Status

This analysis is a measure of fragmentation due to residential subdivision and development; the number of residential parcels (improved or un-improved) per 100 acres.  Each cell was assigned a value as stipulated:

  1. Highly Fragmented – More than 5 Residential Lots per 100 Acres
  2. Moderately Fragmented – Between 3 and 5 Residential Lots per 100 Acres
  3. Largely Unfragmented – 2 or Fewer Lots per 100 Acres

Vulnerability

Vulnerability is a measure of susceptibility to future residential subdivision and development.  The level of vulnerability for each 100 acre grid cell is calculated using MDP’s Development Capacity Model, which is based on the current zoning and land use management tools governing subdivision and development of land parcels.  For each 100 acre grid cell, estimated development capacities of all parcels in the cell and the 8 surrounding grid cells are summed (See diagram on map for further explanation).

Each cell was scored as follows:

  1. High Vulnerability - More than 45 Residential Lots per 900 Acres
  2. Moderate Vulnerability - Between 19 and 45 Residential Lots per 900 Acres
  3. Limited Vulnerability – Fewer than 18 Residential Lots per 900 Acres

Threat

Development threat is estimated by using a measure of recent residential market demand to distribute 2030 new household projections throughout a county’s rural resource lands.  Residential parcels subdivided or improved between 1997 and 2006 were counted in each 100 acre grid cell.  2030 household projections were then distributed to grid cells in proportion to their share of subdivision and improvement activity from 1997 to 2006.  As with the vulnerability analysis, an 8 cell neighborhood grid around each cell was used to represent development pressure in a more generalized way, i.e. in a 900 acre area centered on each cell.

Cells were scored in the following manner:

  1. High Threat - Pressure for more than 45 Residential Lots per 900 Acres
  2. Moderate Threat - Pressure for 18-45 Residential Lots per 900 Acres
  3. Low Threat – Pressure for fewer than 18 Residential Lots per 900 Acres

Land Use Stability

Land Use Stability Scores

Land Use Stability scores result from unique combinations of the first three analyses (Status, Vulnerability and Threat). The accompanying chart shows how these areas were combined.

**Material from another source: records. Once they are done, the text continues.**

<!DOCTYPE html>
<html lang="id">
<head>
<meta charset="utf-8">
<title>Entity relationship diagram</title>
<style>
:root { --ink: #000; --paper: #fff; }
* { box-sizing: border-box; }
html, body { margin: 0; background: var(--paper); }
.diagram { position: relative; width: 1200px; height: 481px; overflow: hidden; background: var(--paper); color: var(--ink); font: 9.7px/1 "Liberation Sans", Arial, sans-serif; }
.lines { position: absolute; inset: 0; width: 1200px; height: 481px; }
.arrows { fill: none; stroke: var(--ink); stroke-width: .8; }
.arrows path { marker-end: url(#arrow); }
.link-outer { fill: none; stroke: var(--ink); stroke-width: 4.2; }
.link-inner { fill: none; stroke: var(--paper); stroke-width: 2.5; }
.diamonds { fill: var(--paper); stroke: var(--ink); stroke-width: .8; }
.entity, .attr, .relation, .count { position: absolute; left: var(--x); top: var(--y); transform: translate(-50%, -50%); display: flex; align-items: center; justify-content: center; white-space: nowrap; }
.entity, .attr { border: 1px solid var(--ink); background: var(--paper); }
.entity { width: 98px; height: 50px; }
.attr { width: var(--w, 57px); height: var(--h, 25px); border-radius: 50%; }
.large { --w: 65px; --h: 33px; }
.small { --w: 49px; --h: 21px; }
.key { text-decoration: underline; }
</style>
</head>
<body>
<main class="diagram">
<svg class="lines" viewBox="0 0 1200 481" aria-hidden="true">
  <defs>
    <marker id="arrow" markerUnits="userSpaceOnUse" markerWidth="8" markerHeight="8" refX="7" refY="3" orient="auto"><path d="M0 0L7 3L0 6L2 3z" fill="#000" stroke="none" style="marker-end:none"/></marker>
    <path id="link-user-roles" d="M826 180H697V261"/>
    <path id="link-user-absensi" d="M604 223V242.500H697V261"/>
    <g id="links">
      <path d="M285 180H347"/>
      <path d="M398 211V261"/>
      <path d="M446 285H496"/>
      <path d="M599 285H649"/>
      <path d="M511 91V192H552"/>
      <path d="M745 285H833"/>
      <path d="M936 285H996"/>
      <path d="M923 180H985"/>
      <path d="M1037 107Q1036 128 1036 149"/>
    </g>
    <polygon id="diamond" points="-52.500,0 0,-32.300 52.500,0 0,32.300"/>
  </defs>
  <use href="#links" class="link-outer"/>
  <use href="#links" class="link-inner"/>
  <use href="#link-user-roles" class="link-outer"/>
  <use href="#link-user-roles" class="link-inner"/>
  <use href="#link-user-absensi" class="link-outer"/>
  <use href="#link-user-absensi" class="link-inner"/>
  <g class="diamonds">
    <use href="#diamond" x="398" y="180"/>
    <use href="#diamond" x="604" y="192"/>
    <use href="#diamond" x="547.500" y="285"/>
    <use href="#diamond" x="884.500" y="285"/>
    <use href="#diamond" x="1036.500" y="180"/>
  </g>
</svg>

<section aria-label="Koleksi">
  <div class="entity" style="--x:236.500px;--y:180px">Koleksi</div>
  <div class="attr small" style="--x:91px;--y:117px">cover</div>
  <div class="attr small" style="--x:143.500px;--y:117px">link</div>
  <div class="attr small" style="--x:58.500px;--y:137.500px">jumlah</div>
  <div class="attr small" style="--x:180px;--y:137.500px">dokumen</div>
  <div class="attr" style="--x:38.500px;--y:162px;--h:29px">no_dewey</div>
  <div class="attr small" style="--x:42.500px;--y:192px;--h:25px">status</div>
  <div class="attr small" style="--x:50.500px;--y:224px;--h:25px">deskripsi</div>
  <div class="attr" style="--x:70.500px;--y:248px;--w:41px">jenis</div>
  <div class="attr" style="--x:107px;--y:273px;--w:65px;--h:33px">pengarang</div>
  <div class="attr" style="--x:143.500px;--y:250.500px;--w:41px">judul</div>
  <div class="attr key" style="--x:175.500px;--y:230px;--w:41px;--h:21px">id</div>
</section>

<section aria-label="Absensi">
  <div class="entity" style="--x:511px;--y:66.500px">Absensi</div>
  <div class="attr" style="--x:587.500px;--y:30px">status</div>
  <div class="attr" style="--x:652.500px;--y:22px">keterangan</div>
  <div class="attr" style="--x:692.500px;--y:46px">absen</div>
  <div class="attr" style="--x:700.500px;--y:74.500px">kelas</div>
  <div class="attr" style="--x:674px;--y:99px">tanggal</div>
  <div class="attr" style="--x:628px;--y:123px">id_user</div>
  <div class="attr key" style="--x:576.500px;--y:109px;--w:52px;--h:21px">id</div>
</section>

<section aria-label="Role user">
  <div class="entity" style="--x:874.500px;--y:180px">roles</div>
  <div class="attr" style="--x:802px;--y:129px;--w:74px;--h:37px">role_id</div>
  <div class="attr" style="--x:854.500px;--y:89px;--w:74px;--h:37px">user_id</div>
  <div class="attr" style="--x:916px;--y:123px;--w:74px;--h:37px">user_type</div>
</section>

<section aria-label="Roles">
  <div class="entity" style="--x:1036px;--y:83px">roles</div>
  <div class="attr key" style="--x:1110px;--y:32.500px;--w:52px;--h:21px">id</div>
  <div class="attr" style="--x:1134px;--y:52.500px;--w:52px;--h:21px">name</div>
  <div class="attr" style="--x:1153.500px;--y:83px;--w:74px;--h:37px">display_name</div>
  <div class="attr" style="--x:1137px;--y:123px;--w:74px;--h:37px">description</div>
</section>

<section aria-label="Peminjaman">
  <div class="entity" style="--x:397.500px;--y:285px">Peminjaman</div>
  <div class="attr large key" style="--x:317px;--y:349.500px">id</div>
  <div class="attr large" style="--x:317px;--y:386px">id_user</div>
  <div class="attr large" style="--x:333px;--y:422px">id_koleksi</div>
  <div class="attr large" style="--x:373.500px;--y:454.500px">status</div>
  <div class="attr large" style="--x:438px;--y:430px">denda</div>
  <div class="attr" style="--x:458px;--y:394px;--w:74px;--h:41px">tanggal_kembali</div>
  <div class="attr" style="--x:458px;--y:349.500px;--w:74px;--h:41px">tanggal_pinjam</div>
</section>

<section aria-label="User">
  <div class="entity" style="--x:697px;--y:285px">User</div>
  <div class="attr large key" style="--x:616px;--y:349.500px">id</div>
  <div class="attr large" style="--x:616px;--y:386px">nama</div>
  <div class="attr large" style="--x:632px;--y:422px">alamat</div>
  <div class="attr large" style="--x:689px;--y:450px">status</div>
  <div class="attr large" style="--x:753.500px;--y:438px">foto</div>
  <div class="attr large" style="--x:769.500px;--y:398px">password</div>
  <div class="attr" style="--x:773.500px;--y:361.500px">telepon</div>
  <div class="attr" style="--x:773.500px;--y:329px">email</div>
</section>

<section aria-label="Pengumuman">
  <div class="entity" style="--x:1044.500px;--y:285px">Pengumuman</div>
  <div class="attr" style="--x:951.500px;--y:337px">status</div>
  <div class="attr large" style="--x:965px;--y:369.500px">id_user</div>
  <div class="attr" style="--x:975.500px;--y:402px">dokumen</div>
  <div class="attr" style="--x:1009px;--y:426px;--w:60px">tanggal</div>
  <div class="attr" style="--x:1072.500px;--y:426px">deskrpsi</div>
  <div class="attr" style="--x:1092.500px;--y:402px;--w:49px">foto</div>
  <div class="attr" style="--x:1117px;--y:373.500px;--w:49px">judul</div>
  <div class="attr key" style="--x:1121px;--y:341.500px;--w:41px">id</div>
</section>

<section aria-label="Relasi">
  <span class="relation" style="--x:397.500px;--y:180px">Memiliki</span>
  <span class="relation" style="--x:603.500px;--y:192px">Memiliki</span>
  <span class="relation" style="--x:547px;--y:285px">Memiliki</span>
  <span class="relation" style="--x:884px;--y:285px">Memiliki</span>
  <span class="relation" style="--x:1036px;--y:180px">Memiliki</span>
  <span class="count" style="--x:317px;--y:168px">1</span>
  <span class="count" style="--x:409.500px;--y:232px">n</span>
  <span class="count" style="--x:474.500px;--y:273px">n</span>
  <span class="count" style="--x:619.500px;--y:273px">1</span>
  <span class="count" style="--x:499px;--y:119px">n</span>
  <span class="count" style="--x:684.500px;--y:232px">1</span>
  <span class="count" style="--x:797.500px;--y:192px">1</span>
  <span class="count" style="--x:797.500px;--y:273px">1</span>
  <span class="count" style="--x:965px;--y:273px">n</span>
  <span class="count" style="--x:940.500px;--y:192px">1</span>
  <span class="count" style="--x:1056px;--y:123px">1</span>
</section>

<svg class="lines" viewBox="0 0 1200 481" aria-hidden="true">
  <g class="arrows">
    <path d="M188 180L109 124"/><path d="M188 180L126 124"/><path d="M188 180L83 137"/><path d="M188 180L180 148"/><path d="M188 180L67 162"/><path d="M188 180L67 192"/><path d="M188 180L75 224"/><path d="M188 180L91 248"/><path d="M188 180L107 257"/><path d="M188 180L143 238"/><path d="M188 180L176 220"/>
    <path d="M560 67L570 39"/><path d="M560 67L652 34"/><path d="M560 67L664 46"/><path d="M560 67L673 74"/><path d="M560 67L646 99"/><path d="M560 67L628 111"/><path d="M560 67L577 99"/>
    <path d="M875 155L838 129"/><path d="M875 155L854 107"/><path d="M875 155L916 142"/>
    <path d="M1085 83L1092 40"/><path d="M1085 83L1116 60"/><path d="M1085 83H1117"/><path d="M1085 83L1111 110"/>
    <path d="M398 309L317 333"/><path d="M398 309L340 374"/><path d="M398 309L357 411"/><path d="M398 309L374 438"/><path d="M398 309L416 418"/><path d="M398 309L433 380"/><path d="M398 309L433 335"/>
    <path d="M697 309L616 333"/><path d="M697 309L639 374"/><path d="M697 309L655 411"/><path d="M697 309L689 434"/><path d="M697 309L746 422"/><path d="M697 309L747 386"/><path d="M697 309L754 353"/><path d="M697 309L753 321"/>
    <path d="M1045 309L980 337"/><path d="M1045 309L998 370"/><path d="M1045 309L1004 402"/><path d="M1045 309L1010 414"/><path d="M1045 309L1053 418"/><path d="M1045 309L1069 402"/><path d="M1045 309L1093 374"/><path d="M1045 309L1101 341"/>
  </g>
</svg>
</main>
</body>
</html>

The relationship between each of the analyses is vital to this scoring method, and they must be reviewed in conjunction with one another. Areas of high assessment appear to have a fairly stabilized land base and can support conservation goals, in light of status, vulnerability and threat. Areas of low assessment appear to have limited prospects to support conservation goals in light of these measures. Moderately assessed lands are somewhere in between, and may be somewhat stabilized or simply not yet subject to much pressure. Prospects for areas of special assessment must depend on what is happening to land around them.